You asked a question about a specific video, and the DVD quality. I'd trust Richard's answer as he's reliable, know's a ton about Star Trek, and somehow has a full copy of the video (ahem).
Encompassed in your question is if it's "lowD" or "Normal."
What I can tell you is that video resolution is just one component of whether or not the picture quality is good to the viewing eye or not. Lighting, steady camera hand, quality of the processing chip(s) in the camera, etc. can often times be more important then just overall resolution. I'm sure you've gone onto youtube for example, and selected a 1080 video with horrible picture quality, and watched a different video shot in 480 that looked better (clearer, crisper, etc.).
Refresh rate is also a factor in video quality which I won't go into here.
As for whether the DVD is better, there are several things to consider.
A standard DVD player, without upscaling, can output video resolution at 720x480 (480i). This was the original DVD standard resolution.
A progressive scan DVD player, without upscaling, can output 720x480 (480p - progressive scan) video signals. This came out second. Interlaced or Progressive has to do with how the lines are painted on the screen, whether it skips every other line then doubles back or draws them sequentially.
480i represents 720 pixels displayed across a screen horizontally and 480 pixels down a screen vertically. This arrangement yields 480 horizontal lines, which are, in turn, displayed alternately. In other words, all the odd lines are displayed, followed by all the even lines.
480p represents 720 pixels displayed across the screen horizontally and 480 pixels down the screen vertically. This arrangement yields 480 horizontal lines on the screen, which are, in turn, displayed progressively, or each line displayed following another.
The Upscaling Process:
Upscaling is a process that mathematically matches the pixel count of the output of the DVD signal to the physical pixel count on an HDTV, which is typically 1280x720 (720p) or 1920x1080 (1080i or 1080p).
720p represents 1,280 pixels displayed across the screen horizontally and 720 pixels down the screen vertically. This arrangement yields 720 horizontal lines on the screen, which are, in turn, displayed progressively, or each line displayed following another.

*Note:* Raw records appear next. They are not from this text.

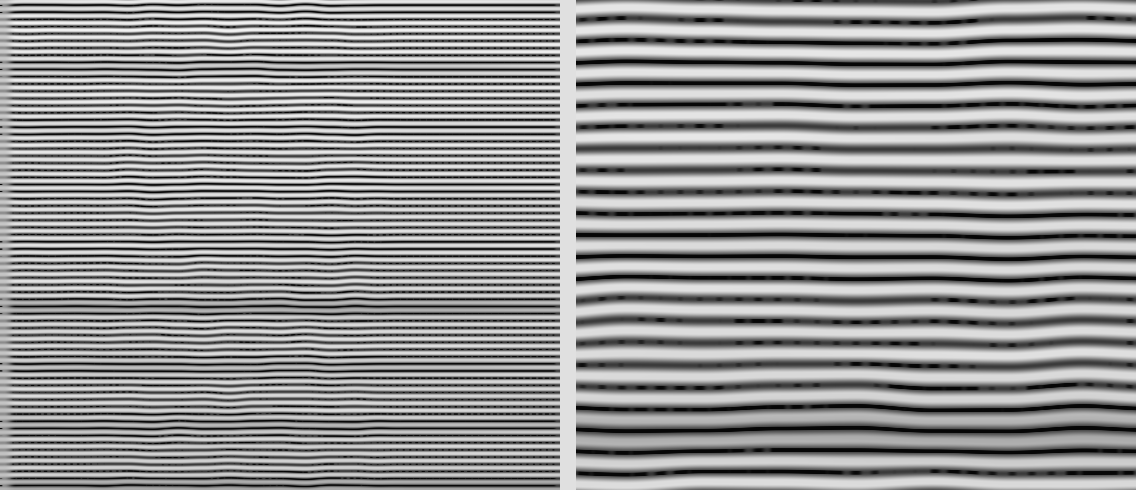
Left, the full canvas; right, a detail of the centre.
Write a Shadertoy shader that draws this pattern.

```glsl
// Grey scan lines: 68 soft dark stripes down the canvas, each with a thin black core.
// A slow beat makes the cores solid or beaded; noise bends and breaks them in the
// middle, while the left margin fades to pale grey.

const float TAU = 6.2831853;
const float LINES = 68.3;         // stripes down the canvas
const float LINE_PHASE = 0.71;    // first dark centre, in stripes from the top
const float BEAT_LINES = 8.32;    // stripes between solid groups
const float BEADS = 86.0;         // dots across the canvas
const float CORE_HALF = 0.085;    // half width of the black core, in stripes
const float WOBBLE = 0.13;        // bend of the middle part, in stripes
const float MARGIN = 0.029;       // width of the pale left edge
const float GROOVE = 0.23;
const float BLACK = 0.025;
const float LIGHT_TOP = 0.93;
const float LIGHT_BOTTOM = 0.82;
const float MARGIN_GREY = 0.72;

float hash(vec2 p) {
    vec3 q = fract(vec3(p.xyx) * 0.1031);
    q += dot(q, q.yzx + 33.33);
    return fract((q.x + q.y) * q.z);
}

float noise(vec2 p) {
    vec2 i = floor(p), f = fract(p);
    f = f * f * (3.0 - 2.0 * f);
    return mix(mix(hash(i), hash(i + vec2(1, 0)), f.x),
               mix(hash(i + vec2(0, 1)), hash(i + vec2(1, 1)), f.x), f.y);
}

// How strongly the stripes are disturbed at x: calm left, rough middle, straight right
float roughness(float x) {
    float middle = smoothstep(0.14, 0.26, x) * (1.0 - smoothstep(0.62, 0.73, x));
    float left = 0.35 * (1.0 - smoothstep(0.14, 0.26, x));
    return middle + left;
}

// Share of the core that is black: solid on the beat, beaded or dashed off it
float coreCoverage(float x, float row, float beat, float rough) {
    float bead = 0.55 * cos(TAU * BEADS * x) * (1.0 - 0.5 * rough);
    float dash = 1.5 * (noise(vec2(x * 34.0, row * 1.7 + 9.0)) - 0.5) * rough;
    return smoothstep(-0.3, 0.35, bead + dash + mix(-0.32, 1.0, beat * beat));
}

void mainImage(out vec4 fragColor, in vec2 fragCoord) {
    vec2 uv = fragCoord / iResolution.xy;
    float pixel = LINES / iResolution.y;
    float rough = roughness(uv.x);

    // Stripe coordinate, dark centres at whole numbers
    float t = (1.0 - uv.y) * LINES - LINE_PHASE;
    float bend = noise(vec2(uv.x * 22.0, t * 0.22)) - 0.5;
    t += 2.0 * WOBBLE * rough * bend;
    float row = floor(t + 0.5);
    float d = abs(t - row);
    float beat = 0.5 + 0.5 * cos(TAU * (row - 0.5) / BEAT_LINES);

    // Soft stripe, with some light bands dulled around the beat
    float group = floor((t - 0.5) / BEAT_LINES + 0.5);
    float bandBeat = 0.5 + 0.5 * cos(TAU * (t - 0.5) / BEAT_LINES);
    float light = mix(LIGHT_BOTTOM, LIGHT_TOP, uv.y);
    light -= 0.22 * pow(bandBeat, 6.0) * hash(vec2(group, 5.0));
    light += 0.05 * (noise(vec2(uv.x * 5.0, t * 0.6)) - 0.5);
    float shade = mix(GROOVE, light, smoothstep(0.0, 0.42, d));

    // Black core
    float soft = max(0.02, 0.4 * pixel);
    float core = 1.0 - smoothstep(CORE_HALF - soft, CORE_HALF + soft, d);
    core *= 1.0 - smoothstep(0.988, 0.995, uv.x);
    float black = core * coreCoverage(uv.x, row, beat, rough);

    // Pale left margin, with short ticks at its outer edge on the beat
    float body = smoothstep(0.25 * MARGIN, MARGIN, uv.x);
    float tick = (1.0 - smoothstep(0.002, 0.006, uv.x)) * smoothstep(0.75, 0.95, beat);
    shade = mix(mix(MARGIN_GREY, shade, 0.35), shade, body);
    shade = mix(shade, BLACK, black * max(body * body, tick));

    fragColor = vec4(vec3(clamp(shade, 0.0, 1.0)), 1.0);
}
```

1080i represents 1,920 pixels displayed across a screen horizontally and 1,080 pixels down a screen vertically. This arrangement yields 1,080 horizontal lines, which are, in turn, displayed alternately. In other words, all the odd lines are displayed, followed by all the even lines.
1080p, on the other hand, represents 1,080 horizontal lines displayed sequentially. This means all lines are displayed during the same pass. 1080p is the highest quality HD display format. There are newer formats now though followed by the letter "K."
All of these resolutions are simply a number of the maximum potential number of pixels that can be displayed. If you shoot in 1080 with a crappy phone camera, in low light conditions, with a lot of motion, as well as a jerky camera, odds are the quality will suck. Whereas with a professional SD camera, with three separate chips for color, good lighting source located behind the camera, on a tripod or with a professional camera man at the helm, etc. The standard definition video will look much better than the HD to the viewer in this scenario.
640 x 352 is normally DIVX IMO, which can give you a clean crisp video if shot right. I'm not sure if a 640 x 352 video displayed on an 80" TV will look good, but I assume you're probably watching this on a computer or substantially smaller set.
I just went to youtube and checked your video out. There's some noise, color bleed, fading, etc. but I set youtube to 480 and it seemed fine to me. I'm using a samsung ultrabook i7, with a 15" hd screen. I think the noise, etc. that I saw was in the recording. It could be that it was shot with tape(VHS, MiniDV, etc.) then was transferred from a tape to another tape. Each generational transfer with a medium like that creates noise similar to what I saw. But I don't think it's unviewable and in fact I thank you for your post as I didn't know about this video and am going to watch it now.